Develop a literate personality. Read on religion, art, science and politics. Participate in discussions and debates; attend seminars and conferences, for they are a treasure of college life. And don’t forget to disagree -It reflects that you have a point of view that you fear to share.

And yes, be adventurous! Make spontaneous plans. Call friends and let them know about your program. It doesn’t matter where you want to go, if you’re passionate, the road will take you there somehow.

So wander off. Pack a bag, take a camera and follow the light. Use all modes of transportation: ride a cycle, take a rickshaw, travel in bus and experience a Ching Chi. Explore places that were lost in time and tell the world about it. This habit of travelling would never let you lose yourself even if people think you’re lost.

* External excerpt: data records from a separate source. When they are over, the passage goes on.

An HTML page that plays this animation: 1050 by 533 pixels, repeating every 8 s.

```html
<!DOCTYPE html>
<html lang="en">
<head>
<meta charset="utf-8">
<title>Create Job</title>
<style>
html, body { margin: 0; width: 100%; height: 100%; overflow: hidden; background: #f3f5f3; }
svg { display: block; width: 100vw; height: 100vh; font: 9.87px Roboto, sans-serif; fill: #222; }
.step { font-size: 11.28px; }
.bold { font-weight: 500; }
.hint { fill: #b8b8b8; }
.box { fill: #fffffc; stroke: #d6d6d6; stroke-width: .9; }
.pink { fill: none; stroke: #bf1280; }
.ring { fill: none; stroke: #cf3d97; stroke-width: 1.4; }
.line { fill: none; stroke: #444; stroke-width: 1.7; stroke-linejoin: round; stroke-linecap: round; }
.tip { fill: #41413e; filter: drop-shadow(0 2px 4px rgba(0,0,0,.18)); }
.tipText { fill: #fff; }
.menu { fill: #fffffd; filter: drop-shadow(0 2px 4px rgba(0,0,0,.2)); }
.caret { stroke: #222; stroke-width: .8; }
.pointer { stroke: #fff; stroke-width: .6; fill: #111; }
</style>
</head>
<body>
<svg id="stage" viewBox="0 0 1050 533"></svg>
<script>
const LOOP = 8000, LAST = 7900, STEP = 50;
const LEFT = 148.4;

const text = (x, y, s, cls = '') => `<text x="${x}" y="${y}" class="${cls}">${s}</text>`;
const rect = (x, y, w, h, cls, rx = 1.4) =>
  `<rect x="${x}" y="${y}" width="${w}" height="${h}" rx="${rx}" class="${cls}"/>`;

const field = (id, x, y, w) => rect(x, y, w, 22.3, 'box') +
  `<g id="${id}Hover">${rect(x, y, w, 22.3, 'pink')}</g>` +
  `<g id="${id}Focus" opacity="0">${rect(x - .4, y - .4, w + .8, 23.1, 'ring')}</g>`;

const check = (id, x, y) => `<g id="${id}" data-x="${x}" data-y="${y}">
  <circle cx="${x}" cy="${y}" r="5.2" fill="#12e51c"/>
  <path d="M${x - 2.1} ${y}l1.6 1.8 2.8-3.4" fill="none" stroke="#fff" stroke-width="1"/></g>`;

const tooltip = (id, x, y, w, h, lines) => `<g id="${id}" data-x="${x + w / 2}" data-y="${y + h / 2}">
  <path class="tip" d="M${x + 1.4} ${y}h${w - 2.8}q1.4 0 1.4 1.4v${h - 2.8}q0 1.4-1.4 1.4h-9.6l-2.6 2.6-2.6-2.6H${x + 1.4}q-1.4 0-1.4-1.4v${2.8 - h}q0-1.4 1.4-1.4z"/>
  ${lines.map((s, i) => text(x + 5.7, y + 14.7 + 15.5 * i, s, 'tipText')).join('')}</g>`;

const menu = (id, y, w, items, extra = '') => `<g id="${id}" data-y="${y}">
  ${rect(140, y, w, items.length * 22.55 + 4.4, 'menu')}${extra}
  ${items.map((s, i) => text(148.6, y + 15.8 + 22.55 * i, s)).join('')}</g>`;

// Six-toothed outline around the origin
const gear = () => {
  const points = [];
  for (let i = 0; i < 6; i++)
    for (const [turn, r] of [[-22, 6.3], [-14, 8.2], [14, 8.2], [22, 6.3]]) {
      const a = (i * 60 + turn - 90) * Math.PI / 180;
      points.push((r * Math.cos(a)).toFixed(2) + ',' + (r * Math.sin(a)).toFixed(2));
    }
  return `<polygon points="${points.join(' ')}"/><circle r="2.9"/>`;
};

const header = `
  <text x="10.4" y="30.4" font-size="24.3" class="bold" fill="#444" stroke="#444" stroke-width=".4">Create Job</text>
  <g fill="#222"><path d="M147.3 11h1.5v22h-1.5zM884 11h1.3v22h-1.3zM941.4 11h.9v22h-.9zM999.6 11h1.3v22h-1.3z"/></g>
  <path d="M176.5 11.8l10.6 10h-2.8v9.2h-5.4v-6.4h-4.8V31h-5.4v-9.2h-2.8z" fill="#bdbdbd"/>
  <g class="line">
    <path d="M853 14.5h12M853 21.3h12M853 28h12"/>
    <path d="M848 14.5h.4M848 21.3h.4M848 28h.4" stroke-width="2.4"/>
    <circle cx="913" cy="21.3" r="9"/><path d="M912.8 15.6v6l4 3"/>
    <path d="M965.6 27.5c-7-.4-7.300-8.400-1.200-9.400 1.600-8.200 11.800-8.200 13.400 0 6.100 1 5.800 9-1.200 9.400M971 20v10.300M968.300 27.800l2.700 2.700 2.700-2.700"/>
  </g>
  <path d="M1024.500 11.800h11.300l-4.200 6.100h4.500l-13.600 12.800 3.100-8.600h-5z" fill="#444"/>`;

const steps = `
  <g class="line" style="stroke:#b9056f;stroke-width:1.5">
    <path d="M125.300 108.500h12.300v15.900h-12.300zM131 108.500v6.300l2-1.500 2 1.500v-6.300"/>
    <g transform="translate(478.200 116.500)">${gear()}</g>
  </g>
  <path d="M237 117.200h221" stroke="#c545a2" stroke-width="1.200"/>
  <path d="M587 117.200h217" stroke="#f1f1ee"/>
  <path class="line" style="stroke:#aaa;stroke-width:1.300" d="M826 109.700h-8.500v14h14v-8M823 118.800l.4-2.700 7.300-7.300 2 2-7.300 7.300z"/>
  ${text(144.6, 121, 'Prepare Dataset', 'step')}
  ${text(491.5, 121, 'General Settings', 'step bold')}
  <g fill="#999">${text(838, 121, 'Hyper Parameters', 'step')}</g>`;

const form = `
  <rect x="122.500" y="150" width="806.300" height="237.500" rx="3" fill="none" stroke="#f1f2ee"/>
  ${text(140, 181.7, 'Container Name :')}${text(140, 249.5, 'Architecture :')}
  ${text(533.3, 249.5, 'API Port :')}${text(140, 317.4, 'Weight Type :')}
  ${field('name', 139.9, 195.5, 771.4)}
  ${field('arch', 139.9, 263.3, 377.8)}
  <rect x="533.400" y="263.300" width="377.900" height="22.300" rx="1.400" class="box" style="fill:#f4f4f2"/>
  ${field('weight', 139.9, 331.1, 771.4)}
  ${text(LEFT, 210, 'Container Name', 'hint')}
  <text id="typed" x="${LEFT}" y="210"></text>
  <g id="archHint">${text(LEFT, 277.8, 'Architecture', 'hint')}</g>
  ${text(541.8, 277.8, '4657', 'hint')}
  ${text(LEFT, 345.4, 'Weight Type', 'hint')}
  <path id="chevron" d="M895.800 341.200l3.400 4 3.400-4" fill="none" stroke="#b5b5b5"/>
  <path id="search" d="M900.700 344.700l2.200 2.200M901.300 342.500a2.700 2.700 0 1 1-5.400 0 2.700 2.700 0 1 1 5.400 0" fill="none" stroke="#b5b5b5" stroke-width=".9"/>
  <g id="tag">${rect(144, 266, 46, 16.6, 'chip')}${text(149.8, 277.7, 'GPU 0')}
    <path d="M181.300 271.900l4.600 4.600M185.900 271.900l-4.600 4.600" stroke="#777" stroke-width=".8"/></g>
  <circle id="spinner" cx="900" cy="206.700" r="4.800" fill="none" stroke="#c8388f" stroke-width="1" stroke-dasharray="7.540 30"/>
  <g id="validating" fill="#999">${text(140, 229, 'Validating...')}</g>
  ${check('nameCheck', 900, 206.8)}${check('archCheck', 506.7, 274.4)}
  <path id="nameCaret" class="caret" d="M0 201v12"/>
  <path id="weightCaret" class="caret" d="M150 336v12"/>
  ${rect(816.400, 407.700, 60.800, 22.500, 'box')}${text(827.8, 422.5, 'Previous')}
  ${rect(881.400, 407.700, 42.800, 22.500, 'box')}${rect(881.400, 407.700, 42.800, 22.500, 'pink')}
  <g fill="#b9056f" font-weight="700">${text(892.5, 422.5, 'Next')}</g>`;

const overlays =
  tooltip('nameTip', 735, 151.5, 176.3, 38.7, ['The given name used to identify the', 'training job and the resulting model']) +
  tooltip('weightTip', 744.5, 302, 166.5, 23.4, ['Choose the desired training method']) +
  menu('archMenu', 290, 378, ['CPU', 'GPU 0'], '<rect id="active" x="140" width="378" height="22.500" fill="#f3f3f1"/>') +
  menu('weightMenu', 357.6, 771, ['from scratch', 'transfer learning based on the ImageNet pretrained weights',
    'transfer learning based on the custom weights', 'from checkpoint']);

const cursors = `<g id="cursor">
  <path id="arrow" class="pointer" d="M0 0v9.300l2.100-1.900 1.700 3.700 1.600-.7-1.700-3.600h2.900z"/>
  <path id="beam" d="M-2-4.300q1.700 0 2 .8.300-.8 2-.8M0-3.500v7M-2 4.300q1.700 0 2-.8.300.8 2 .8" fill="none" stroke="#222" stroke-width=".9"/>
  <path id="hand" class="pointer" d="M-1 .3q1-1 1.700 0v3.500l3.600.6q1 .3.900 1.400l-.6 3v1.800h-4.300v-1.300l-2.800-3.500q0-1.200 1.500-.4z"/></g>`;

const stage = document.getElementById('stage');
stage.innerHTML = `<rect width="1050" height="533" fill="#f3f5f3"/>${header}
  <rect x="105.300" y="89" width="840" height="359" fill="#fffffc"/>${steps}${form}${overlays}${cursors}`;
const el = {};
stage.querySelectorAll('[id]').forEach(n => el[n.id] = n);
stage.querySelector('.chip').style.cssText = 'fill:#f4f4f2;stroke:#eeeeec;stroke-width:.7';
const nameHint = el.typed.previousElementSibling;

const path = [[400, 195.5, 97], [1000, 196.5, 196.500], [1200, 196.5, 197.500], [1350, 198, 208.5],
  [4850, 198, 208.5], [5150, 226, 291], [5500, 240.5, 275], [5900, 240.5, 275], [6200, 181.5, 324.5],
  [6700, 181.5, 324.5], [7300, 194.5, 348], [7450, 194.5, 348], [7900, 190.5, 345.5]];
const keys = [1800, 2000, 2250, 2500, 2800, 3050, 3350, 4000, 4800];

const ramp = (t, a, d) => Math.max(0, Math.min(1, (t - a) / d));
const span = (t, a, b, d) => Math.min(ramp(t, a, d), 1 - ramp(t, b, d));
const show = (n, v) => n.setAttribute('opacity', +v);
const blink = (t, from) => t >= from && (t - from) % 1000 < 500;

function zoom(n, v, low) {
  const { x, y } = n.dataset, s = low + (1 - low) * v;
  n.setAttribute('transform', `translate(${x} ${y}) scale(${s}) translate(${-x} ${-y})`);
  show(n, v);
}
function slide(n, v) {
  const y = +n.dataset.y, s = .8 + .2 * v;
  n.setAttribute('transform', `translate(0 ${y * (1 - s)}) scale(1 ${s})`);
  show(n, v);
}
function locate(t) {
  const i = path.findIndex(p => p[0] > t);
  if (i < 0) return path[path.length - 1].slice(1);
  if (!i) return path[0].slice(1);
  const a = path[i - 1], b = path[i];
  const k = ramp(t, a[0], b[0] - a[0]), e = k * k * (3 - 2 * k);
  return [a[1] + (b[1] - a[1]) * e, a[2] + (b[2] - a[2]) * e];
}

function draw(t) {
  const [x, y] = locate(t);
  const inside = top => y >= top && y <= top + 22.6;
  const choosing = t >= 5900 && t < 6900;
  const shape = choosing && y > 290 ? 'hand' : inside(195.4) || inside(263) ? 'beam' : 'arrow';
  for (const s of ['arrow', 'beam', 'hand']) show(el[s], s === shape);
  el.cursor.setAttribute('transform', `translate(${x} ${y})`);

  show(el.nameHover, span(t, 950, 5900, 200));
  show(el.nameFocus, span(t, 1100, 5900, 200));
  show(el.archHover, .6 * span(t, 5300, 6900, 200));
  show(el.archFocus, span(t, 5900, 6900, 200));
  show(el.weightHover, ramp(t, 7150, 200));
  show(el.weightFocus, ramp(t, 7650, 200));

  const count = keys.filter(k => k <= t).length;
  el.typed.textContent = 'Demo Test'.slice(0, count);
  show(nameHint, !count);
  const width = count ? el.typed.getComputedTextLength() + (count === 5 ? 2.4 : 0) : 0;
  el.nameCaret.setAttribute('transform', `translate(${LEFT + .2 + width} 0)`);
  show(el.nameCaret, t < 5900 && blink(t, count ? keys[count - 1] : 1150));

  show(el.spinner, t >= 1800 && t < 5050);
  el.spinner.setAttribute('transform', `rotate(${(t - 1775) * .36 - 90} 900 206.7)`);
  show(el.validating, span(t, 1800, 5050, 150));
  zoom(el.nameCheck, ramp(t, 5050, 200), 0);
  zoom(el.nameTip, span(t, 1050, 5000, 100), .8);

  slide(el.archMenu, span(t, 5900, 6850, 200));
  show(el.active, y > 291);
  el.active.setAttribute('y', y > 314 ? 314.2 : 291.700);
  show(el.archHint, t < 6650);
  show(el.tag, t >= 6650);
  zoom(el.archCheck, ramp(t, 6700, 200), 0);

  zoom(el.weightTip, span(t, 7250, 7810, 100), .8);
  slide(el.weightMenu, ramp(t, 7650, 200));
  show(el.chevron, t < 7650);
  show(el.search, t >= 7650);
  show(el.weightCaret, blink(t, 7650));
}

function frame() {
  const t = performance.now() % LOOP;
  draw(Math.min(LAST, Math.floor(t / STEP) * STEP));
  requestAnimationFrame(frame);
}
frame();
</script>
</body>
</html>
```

But don’t fear, for fear takes away the thrill. So ride on the most dangerous rides you ever felt have been invented, lie in the middle of the road at night, bathe in the 3 am rain of a January night, climb on the roof of a stair-less building, spend your summer break in the hottest of lands and winter in the coldest of valleys. You’d know the beauty of life, the splendour of nature, and who knows you might even find God!

And about those college events, participate and play an active role. Not for the sake of those I-am-in-every-event-just-so-you-know photos but to put something worthwhile in your resume. Be a Manager, Director or whatsoever they offer, but make sure no one is taking any advantage out of your work. And don’t forget to resign publicly when they do. They should know who they’re messing with!

Be a fun-sport. Go to social events, enjoy parties, socialize, have a crush or two (or many) and have the time of your life. Play sports. Join basketball team or football, hockey or cricket team, but keep playing. It’ll keep you in the mood of spirit. Go for long walks early in the morning or late at night. Manage a company of a friend if you can sometimes, because that would give you an entirely different perspective of what you usually experience alone. And Oh, don’t forget to play foosball. It’s a great game, takes all your miseries away- a bad paper, a missed class, an absent mark, a missed chance or maybe a broken heart, foosball is the solution.

For the purpose of coming here, take challenging courses and witty teachers, go to library and come back at 12 am. Take notes, talk to teachers and don’t forget to group-study. It’s miraculous. Not only in terms of learning, but trust me, it does wonders. The discussions that follow the group studies never get old to catch up to. Be a nerd during exams. You wouldn’t want to care what clothes you’re wearing during your exams because nobody does. I’ve seen people who forget to wash their face and brush their teeth, or maybe they don’t get time for it because they were doing some early morning rote learning. As long as you get a decent grade, that’s all what matters.

And while we’re talking about studies, beware of the mother of all diseases: Procrastination. Not being obstinate about it, but everyone does: an assignment submission, a report deadline, case compliance or daily readings, I know you would procrastinate. So keep yourself ready for pulling out some nighters. Stock on some caffeine; get your tools ready to stay awake all night during the last part of the semester and meet your deadlines.

And well, get decent grades because it sucks to have a bad GPA. You might say that it doesn’t bother you or you’ll get a job nevertheless, but dude, it shows on your resume for the rest of your life. So while you enjoy the best four years of life, never get the three letters out of your mind. But wait, don’t panic! Also, please don’t drop. (My heart dies a little every time I hear someone drop out of college).


(March 18, 2013) 



There are moments when time stops and you cannot think beyond that moment. It’s very Paulo Coelhoic, unreal, and philosophic to imagine, but there are times when you stop and ask, why so much pain and suffering?

Death looks so much easier. But then when is it that you live for yourself? It’s always about other people.



(March 4, 2013)